By Philip Blenkinsop
BRUSSELS (Reuters) – When EU leaders gather this week for their last summit of the Donald Trump era, expect fulsome declarations of hope for a renewed transatlantic alliance under Joe Biden, but rather less to be said about a sudden end to Trump’s trade war.
Disputes over steel tariffs, tech taxes and airplane subsidies will not be resolved overnight: after four years of deep freeze, the best that officials hope for is a slow thaw.
“Expecting a big bang on trade under Biden is unrealistic. Buy America will still be there. The tariffs will not just disappear,” said an EU official working on trade. “A success might be just no new conflict.”
From climate change to security, there is a wide range of issues on which Europeans hope for an almost immediate improvement in cooperation from a new U.S. president, after years of thinly veiled hostility from his outgoing predecessor.
But trade is tougher. Not only are tariffs that Trump imposed on European steel and aluminium in 2018 hard to lift, but Washington could even impose new levies on French handbags and cosmetics as soon as next month, just before Biden takes office.
“The United States has for many years not been a friendly partner for European countries,” French Finance Minister Bruno Le Maire said on the day after the U.S. election last month, noting that the outcome would not alter U.S. interests.
“They are rivals, sometimes with confrontation, when we are threatened and hit by American sanctions.”
“EASY TO WIN”
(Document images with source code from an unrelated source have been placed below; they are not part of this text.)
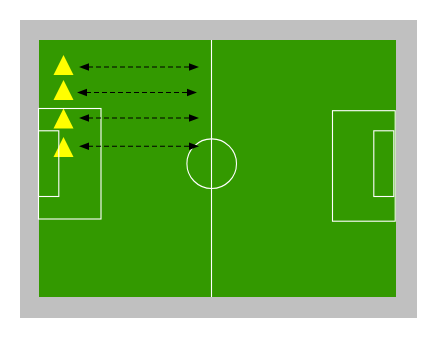
<!DOCTYPE html>
<html lang="en">
<head>
<meta charset="utf-8">
<title>Football drill diagram</title>
<style>
:root {
  --page: #ffffff;
  --surround: #c0c0c0;
  --grass: #339900;
  --marking: #ffffff;
  --player: #ffff00;
  --run: #000000;
}
html, body { margin: 0; overflow: hidden; background: var(--page); }
.drill { display: block; width: 437px; height: 338px; }
.surround { fill: var(--surround); }
.grass { fill: var(--grass); }
.markings { fill: none; stroke: var(--marking); stroke-width: 1.1; }
.players { fill: var(--player); }
.run-shaft { fill: none; stroke: var(--run); stroke-width: 1.1; stroke-dasharray: 5 3; }
.run-head { fill: var(--run); stroke: none; }
</style>
</head>
<body>
<svg class="drill" viewBox="0 0 437 338" role="img" aria-label="Football pitch with four players running to the halfway line and back">
  <defs>
    <polygon id="player" points="10,0 20,20 0,20"/>
    <g id="run">
      <path class="run-shaft" d="M9 0H111"/>
      <polygon class="run-head" points="0,0 10,-3.7 10,3.7"/>
      <polygon class="run-head" points="120,0 110,-3.7 110,3.7"/>
    </g>
  </defs>
  <rect class="surround" x="20" y="20" width="397" height="298"/>
  <rect class="grass" x="39" y="40" width="357" height="257"/>
  <g class="players">
    <use href="#player" x="53.5" y="55"/>
    <use href="#player" x="53.5" y="80"/>
    <use href="#player" x="53.5" y="108.5"/>
    <use href="#player" x="53.5" y="137"/>
  </g>
  <g class="markings">
    <line x1="211.5" y1="40" x2="211.5" y2="297"/>
    <circle cx="211.7" cy="163.7" r="24.8"/>
    <rect x="38.5" y="108.5" width="62.5" height="110.5"/>
    <rect x="38.5" y="130.8" width="20.3" height="65.7"/>
    <rect x="332.5" y="110.7" width="62.7" height="110.5"/>
    <rect x="373.8" y="130.8" width="20" height="65.7"/>
  </g>
  <g class="runs">
    <use href="#run" x="79" y="67"/>
    <use href="#run" x="77" y="92.5"/>
    <use href="#run" x="79" y="118"/>
    <use href="#run" x="79" y="146.2"/>
  </g>
</svg>
</body>
</html>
Overturning decades of free trade consensus was a central part of Trump’s “America First” agenda. In 2018, declaring that “trade wars are good, and easy to win”, he shocked allies by imposing tariffs on imported steel and aluminium from most of the world.
While Trump later dropped tariffs against Australia, Japan, Brazil and South Korea in return for concessions, he kept them in place against more than $7 billion worth of EU metal. The bloc retaliated with tariffs on more than $3 billion worth of U.S. goods, from orange juice and blue jeans to Harley Davidson bikes, and took its case to the World Trade Organization.
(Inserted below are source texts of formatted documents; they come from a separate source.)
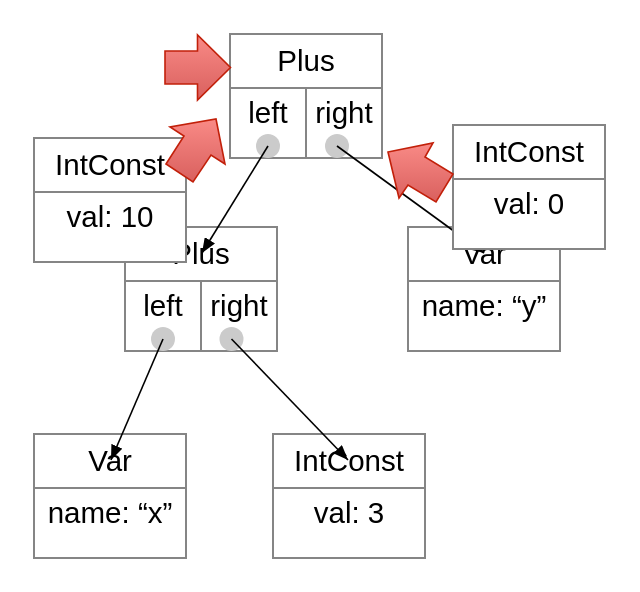
<!DOCTYPE html>
<html lang="en">
<head>
<meta charset="utf-8">
<title>Expression tree</title>
<style>
:root {
  --paper: #fff;
  --ink: #000;
  --rule: #858585;
  --port: #cbcbcb;
  --pointer-light: #f98a86;
  --pointer-dark: #d9605e;
  --pointer-edge: #c2200a;
}
* { box-sizing: border-box; margin: 0; }
html, body { overflow: hidden; }
body { width: 640px; height: 592px; background: var(--paper); }
.tree {
  position: relative;
  width: 640px;
  height: 592px;
  overflow: hidden;
  color: var(--ink);
  font: 29.5px "Liberation Sans", Arial, sans-serif;
}
.layer { position: absolute; inset: 0; width: 640px; height: 592px; }
.node {
  position: absolute;
  display: flex;
  flex-direction: column;
  width: 154px;
  height: 126px;
  border: 2px solid var(--rule);
  background: var(--paper);
  text-align: center;
  white-space: nowrap;
}
.node h2 {
  height: 54px;
  border-bottom: 2px solid var(--rule);
  font: inherit;
  line-height: 52px;
}
.fields { flex: 1; display: flex; line-height: 48px; }
.fields span { flex: 1 1 0; min-width: 0; display: flex; justify-content: center; }
.fields span + span { border-left: 2px solid var(--rule); }
.root { left: 229px; top: 33px; }
.sum { left: 124px; top: 226px; }
.var-y { left: 407px; top: 226px; }
.var-x { left: 33px; top: 433px; }
.const-3 { left: 272px; top: 433px; }
.const-10 { left: 33px; top: 137px; }
.const-0 { left: 452px; top: 124px; }
.ports { fill: var(--port); }
.links { stroke: var(--ink); stroke-width: 1.6; }
.pointers { fill: url(#pointer-fill); stroke: var(--pointer-edge); stroke-width: 1.6; }
</style>
</head>
<body>
<main class="tree">
  <section class="node root"><h2>Plus</h2><div class="fields"><span>left</span><span>right</span></div></section>
  <section class="node sum"><h2>Plus</h2><div class="fields"><span>left</span><span>right</span></div></section>
  <section class="node var-y"><h2>Var</h2><div class="fields"><span>name: “y”</span></div></section>
  <section class="node var-x"><h2>Var</h2><div class="fields"><span>name: “x”</span></div></section>
  <section class="node const-3"><h2>IntConst</h2><div class="fields"><span>val: 3</span></div></section>

  <svg class="layer" viewBox="0 0 640 592" aria-hidden="true">
    <defs>
      <marker id="tip" viewBox="0 0 15 12" refX="15" refY="6" markerWidth="15" markerHeight="12" markerUnits="userSpaceOnUse" orient="auto">
        <polygon points="0,0 15,6 0,12"/>
      </marker>
    </defs>
    <g class="ports">
      <circle cx="268" cy="146" r="12"/>
      <circle cx="337" cy="146" r="12"/>
      <circle cx="163" cy="339" r="12"/>
      <circle cx="231.5" cy="339" r="12"/>
    </g>
    <g class="links" marker-end="url(#tip)">
      <line x1="268" y1="146" x2="202" y2="253" marker-end="url(#tip)"/>
      <line x1="337" y1="146" x2="484" y2="253" marker-end="url(#tip)"/>
      <line x1="163" y1="339" x2="111" y2="460" marker-end="url(#tip)"/>
      <line x1="231.5" y1="339" x2="348" y2="460" marker-end="url(#tip)"/>
    </g>
  </svg>

  <section class="node const-10"><h2>IntConst</h2><div class="fields"><span>val: 10</span></div></section>
  <section class="node const-0"><h2>IntConst</h2><div class="fields"><span>val: 0</span></div></section>

  <svg class="layer" viewBox="0 0 640 592" aria-hidden="true">
    <defs>
      <linearGradient id="pointer-fill" x1="0" y1="0" x2="0" y2="1">
        <stop offset="0" stop-color="var(--pointer-light)"/>
        <stop offset="1" stop-color="var(--pointer-dark)"/>
      </linearGradient>
    </defs>
    <g class="pointers">
      <polygon points="165,51 197.5,51 197.5,35 230.5,67.5 197.5,100 197.5,84 165,84"/>
      <polygon points="166,164 184,136 170,127 216,119 225,164 211,155 193,182"/>
      <polygon points="388,152 433,143 425,157 453,174 436,202 408,185 399,198"/>
    </g>
  </svg>
</main>
</body>
</html>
EU foreign policy chief Josep Borrell said the bloc would prefer a “friendly agreement” over a WTO legal challenge. Nevertheless, the EU has said it will more than double its retaliatory tariffs if it secures a favourable WTO ruling, or in March 2021, whichever comes first.
While Biden promises to be more predictable than Trump, he is not expected to lift the steel tariffs immediately. Even if he wants to, he could run into reluctance from producers in “rust belt” states such as Michigan and Pennsylvania that secured his election win.
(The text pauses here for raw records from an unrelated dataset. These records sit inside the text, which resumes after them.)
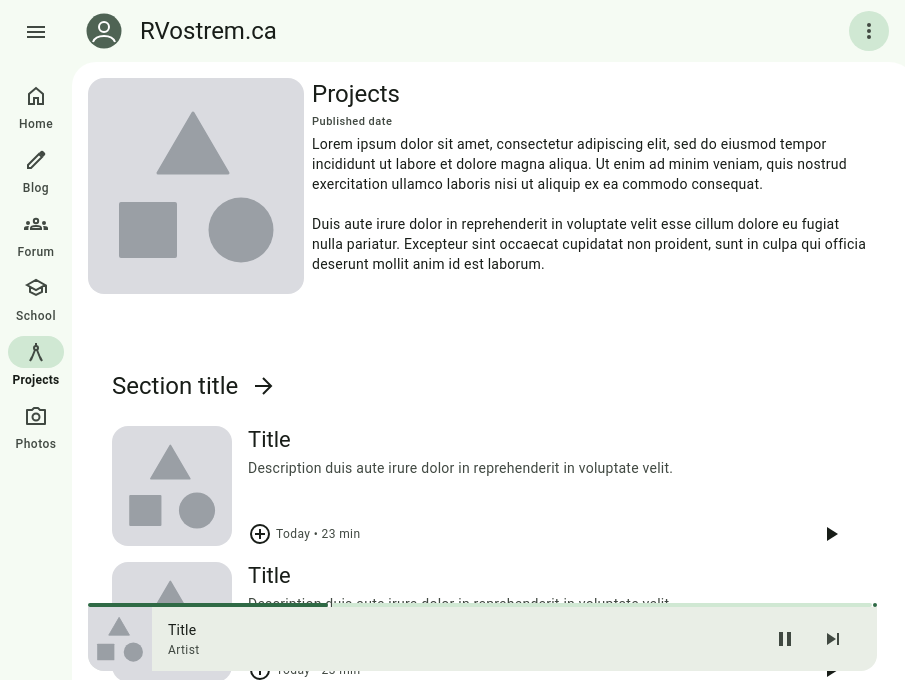
<!DOCTYPE html>
<html lang="en">
<head>
<meta charset="utf-8">
<title>Projects</title>
<style>
:root {
  --shell: #f5fbf3;
  --panel: #fff;
  --ink: #181d18;
  --muted: #414942;
  --accent: #2f6a45;
  --accent-soft: #d0e8d3;
  --avatar: #4f6354;
  --player: #e9eee6;
  --media: #dadbe0;
  --media-shape: #9a9fa5;
}
* { box-sizing: border-box; margin: 0; padding: 0; }
html, body { width: 905px; height: 680px; overflow: hidden; }
body { font-family: Roboto, sans-serif; color: var(--ink); }
a { color: inherit; text-decoration: none; }
svg { display: block; flex: none; }
.icon { width: 24px; height: 24px; fill: none; stroke: currentColor; stroke-width: 2; }
.solid { fill: currentColor; stroke: none; }
.definitions { position: absolute; width: 0; height: 0; }
.app {
  position: relative; width: 905px; height: 680px; overflow: hidden;
  display: grid; grid-template: 62px 618px / 72px 833px; background: var(--shell);
}
.top-bar { grid-column: 1 / 3; display: flex; align-items: center; padding: 0 16px 0 24px; }
.top-bar .icon { color: var(--muted); }
.avatar { width: 36px; height: 36px; margin-left: 38px; }
.brand { margin-left: 18px; font-size: 24px; line-height: 32px; font-weight: 400; }
.more { width: 40px; height: 40px; margin-left: auto; border-radius: 50%; background: var(--accent-soft); display: grid; place-items: center; }
.rail { display: flex; flex-direction: column; align-items: center; gap: 12px; padding-top: 18px; }
.rail a { display: flex; flex-direction: column; align-items: center; gap: 4px; font-size: 12px; line-height: 16px; font-weight: 500; letter-spacing: .5px; color: var(--muted); }
.rail .pill { width: 56px; height: 32px; border-radius: 16px; display: grid; place-items: center; }
.rail .active { color: var(--ink); font-weight: 700; letter-spacing: .3px; }
.active .pill { background: var(--accent-soft); color: var(--muted); }
.content { width: 845px; height: 618px; padding: 16px; border-radius: 24px 28px 0 0; background: var(--panel); overflow: hidden; }
.thumb { background: var(--media); fill: var(--media-shape); stroke: var(--media-shape); }
.feature { display: flex; gap: 8px; height: 216px; white-space: nowrap; }
.feature .thumb { width: 216px; height: 216px; border-radius: 16px; }
h1, h2 { font-size: 24px; line-height: 32px; font-weight: 400; }
.date { margin: 4px 0; font-size: 11px; line-height: 16px; font-weight: 500; letter-spacing: .5px; color: var(--muted); }
.body-text { font-size: 14px; line-height: 20px; letter-spacing: .25px; }
.body-text + .body-text { margin-top: 20px; }
.section { padding: 76px 24px 0; }
.section-head { display: flex; align-items: center; gap: 13px; height: 32px; margin-bottom: 24px; }
.items { display: grid; gap: 16px; list-style: none; }
.item { display: flex; gap: 16px; height: 120px; }
.item .thumb { width: 120px; height: 120px; border-radius: 16px; }
.item-text { flex: 1; display: flex; flex-direction: column; white-space: nowrap; }
h3 { font-size: 22px; line-height: 28px; font-weight: 400; }
.summary { margin-top: 4px; color: var(--muted); }
.meta { display: flex; align-items: center; gap: 4px; height: 24px; margin-top: auto; font-size: 12px; letter-spacing: .4px; color: var(--muted); }
.meta .icon { color: var(--ink); }
.meta .play { margin: 0 33px 0 auto; }
.player { position: absolute; left: 88px; top: 603px; width: 789px; height: 68px; }
.progress { display: block; width: 789px; height: 4px; }
.player-bar { display: flex; align-items: center; height: 64px; background: var(--player); border-radius: 0 0 16px 16px; overflow: hidden; }
.player-bar .thumb { width: 64px; height: 64px; }
.track { margin-left: 16px; }
.track-title { font-size: 14px; line-height: 20px; letter-spacing: .25px; }
.artist { margin-top: 2px; font-size: 12px; line-height: 16px; letter-spacing: .4px; color: var(--muted); }
.controls { display: flex; gap: 24px; margin: 0 32px 0 auto; color: var(--muted); }
</style>
</head>
<body>
<svg class="definitions" aria-hidden="true">
  <defs>
    <symbol id="media-shapes" viewBox="0 0 216 216">
      <polygon points="105,35 140,95 70,95" stroke-width="3" stroke-linejoin="round"/>
      <rect x="31" y="124" width="58" height="56" rx="2" stroke="none"/>
      <circle cx="153" cy="152" r="32.5" stroke="none"/>
    </symbol>
    <symbol id="add" viewBox="0 0 24 24">
      <circle cx="12" cy="12" r="9"/><path d="M12 7v10M7 12h10"/>
    </symbol>
    <symbol id="play" viewBox="0 0 24 24"><polygon points="7,5 18,12 7,19"/></symbol>
  </defs>
</svg>
<div class="app">
  <header class="top-bar">
    <a href="#" aria-label="Menu"><svg class="icon" viewBox="0 0 24 24"><path d="M3 8h18M3 13h18M3 18h18"/></svg></a>
    <svg class="avatar" viewBox="0 0 36 36" role="img" aria-label="Account">
      <circle cx="18" cy="18" r="17.5" fill="var(--avatar)"/>
      <g fill="none" stroke="var(--panel)" stroke-width="2">
        <circle cx="18" cy="14" r="5"/>
        <path d="M7 29C10 21 26 21 29 29"/>
      </g>
    </svg>
    <p class="brand">RVostrem.ca</p>
    <a class="more" href="#" aria-label="More options"><svg class="icon solid" viewBox="0 0 24 24"><circle cx="12" cy="6" r="2"/><circle cx="12" cy="12" r="2"/><circle cx="12" cy="18" r="2"/></svg></a>
  </header>

  <nav class="rail" aria-label="Main">
    <a href="#"><span class="pill"><svg class="icon" viewBox="0 0 24 24"><path d="M5 20V10l7-6 7 6v10h-5v-6h-4v6z"/></svg></span>Home</a>
    <a href="#"><span class="pill"><svg class="icon" viewBox="0 0 24 24"><path d="M4 20v-3L15 6l3 3L7 20z"/><path class="solid" d="M15 5l2-2q1-.6 2 0l2 2q.6 1 0 2l-2 2z"/></svg></span>Blog</a>
    <a href="#"><span class="pill"><svg class="icon" viewBox="0 0 24 24"><circle cx="12" cy="9" r="2.2"/><path d="M7 17v-1q0-2 5-2t5 2v1z"/><g class="solid"><circle cx="4" cy="11" r="2"/><circle cx="20" cy="11" r="2"/><path d="M0 18v-2q0-2 4-2h1q-.6 1-.6 2v2zM24 18v-2q0-2-4-2h-1q.6 1 .6 2v2z"/></g></svg></span>Forum</a>
    <a href="#"><span class="pill"><svg class="icon" viewBox="0 0 24 24"><path d="M3 9l9-5 9 5-9 5zM6 11v5l6 3 6-3v-5M22 9v8"/></svg></span>School</a>
    <a class="active" href="#" aria-current="page"><span class="pill"><svg class="icon" viewBox="0 0 24 24"><circle cx="12" cy="8" r="2"/><path d="M12 3v3M11 10L7 20M13 10l4 10M8 17l-2 4M16 17l2 4"/></svg></span>Projects</a>
    <a href="#"><span class="pill"><svg class="icon" viewBox="0 0 24 24"><path d="M3 6h5l2-2h4l2 2h5v14H3z" stroke-linejoin="round"/><circle cx="12" cy="13" r="3.5"/></svg></span>Photos</a>
  </nav>

  <main class="content">
    <article class="feature">
      <svg class="thumb" role="img" aria-label="Project image placeholder"><use href="#media-shapes"/></svg>
      <div>
        <h1>Projects</h1>
        <p class="date">Published date</p>
        <p class="body-text">Lorem ipsum dolor sit amet, consectetur adipiscing elit, sed do eiusmod tempor<br>incididunt ut labore et dolore magna aliqua. Ut enim ad minim veniam, quis nostrud<br>exercitation ullamco laboris nisi ut aliquip ex ea commodo consequat.</p>
        <p class="body-text">Duis aute irure dolor in reprehenderit in voluptate velit esse cillum dolore eu fugiat<br>nulla pariatur. Excepteur sint occaecat cupidatat non proident, sunt in culpa qui officia<br>deserunt mollit anim id est laborum.</p>
      </div>
    </article>

    <section class="section">
      <div class="section-head">
        <h2>Section title</h2>
        <a href="#" aria-label="See all"><svg class="icon" viewBox="0 0 24 24"><path d="M4 12h15M12 4l8 8-8 8"/></svg></a>
      </div>
      <ul class="items">
        <li class="item">
          <svg class="thumb" role="img" aria-label="Item image placeholder"><use href="#media-shapes"/></svg>
          <div class="item-text">
            <h3>Title</h3>
            <p class="body-text summary">Description duis aute irure dolor in reprehenderit in voluptate velit.</p>
            <div class="meta">
              <a href="#" aria-label="Add"><svg class="icon"><use href="#add"/></svg></a>
              <span>Today • 23 min</span>
              <a class="play" href="#" aria-label="Play"><svg class="icon solid"><use href="#play"/></svg></a>
            </div>
          </div>
        </li>
        <li class="item">
          <svg class="thumb" role="img" aria-label="Item image placeholder"><use href="#media-shapes"/></svg>
          <div class="item-text">
            <h3>Title</h3>
            <p class="body-text summary">Description duis aute irure dolor in reprehenderit in voluptate velit.</p>
            <div class="meta">
              <a href="#" aria-label="Add"><svg class="icon"><use href="#add"/></svg></a>
              <span>Today • 23 min</span>
              <a class="play" href="#" aria-label="Play"><svg class="icon solid"><use href="#play"/></svg></a>
            </div>
          </div>
        </li>
      </ul>
    </section>
  </main>

  <aside class="player" aria-label="Now playing">
    <svg class="progress" viewBox="0 0 789 4" aria-hidden="true">
      <rect width="240" height="4" rx="2" fill="var(--accent)"/>
      <rect x="244" width="540" height="4" rx="2" fill="var(--accent-soft)"/>
      <circle cx="787" cy="2" r="2" fill="var(--accent)"/>
    </svg>
    <div class="player-bar">
      <svg class="thumb" role="img" aria-label="Cover image placeholder"><use href="#media-shapes"/></svg>
      <div class="track">
        <p class="track-title">Title</p>
        <p class="artist">Artist</p>
      </div>
      <div class="controls">
        <a href="#" aria-label="Pause"><svg class="icon solid" viewBox="0 0 24 24"><rect x="6" y="5" width="4" height="14"/><rect x="14" y="5" width="4" height="14"/></svg></a>
        <a href="#" aria-label="Next"><svg class="icon solid" viewBox="0 0 24 24"><polygon points="6,6 15,12 6,18"/><rect x="16" y="6" width="2" height="12"/></svg></a>
      </div>
    </div>
  </aside>
</div>
</body>
</html>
Hosuk Lee-Makiyama, director of trade think tank ECIPE, said the United States was unlikely to award Europe a “free pass”, noting that countries that had offered concessions to have their tariffs lifted could complain if Europe won better treatment.
The next big dispute coming down the path is over digital services taxes, which Europeans want to impose on global tech companies that now pay little tax in the countries where their customers live.
Although international negotiations are under way on the issue, France has already introduced a levy on online revenues, and the EU says it will unveil a similar policy for the entire bloc from mid-2021 if the talks fail.
If the Trump administration follows through on threats next month, Biden could inherit new 25% tariffs on French luxury goods, as well as pressure to defend America’s biggest companies, Amazon, Apple, Facebook, Google and Microsoft.
The best prospect for an early rapprochement may come in a dispute that pre-dates Trump, a 16-year-old quarrel between Boeing and Airbus over state subsidies, which led to retaliation from both sides. Sources have described high-level negotiations under way as “substantive”.
“There’s a chance there could be progress, even before the inauguration,” said an EU source.
Resolving future trade disputes could become easier, if Biden reverses Trump policy that paralysed the WTO by blocking the appointment of judges to its appellate body. A first step could be backing a candidate agreed by others to fill the vacant post of WTO director general, said Reinhard Buetikofer, a German trade expert for the Greens in the European Parliament.
“The disruption of trade relation under Trump will not just fade away when he leaves office. It needs active trust-building,” Buetikofer said. “This will be a step-by-step process, not a sudden revolution.”
(Reporting by Philip Blenkinsop; additional reporting by Andrea Shalal in Washington, Leigh Thomas in Paris, Michael Nienaber in Berlin; Editing by Peter Graff)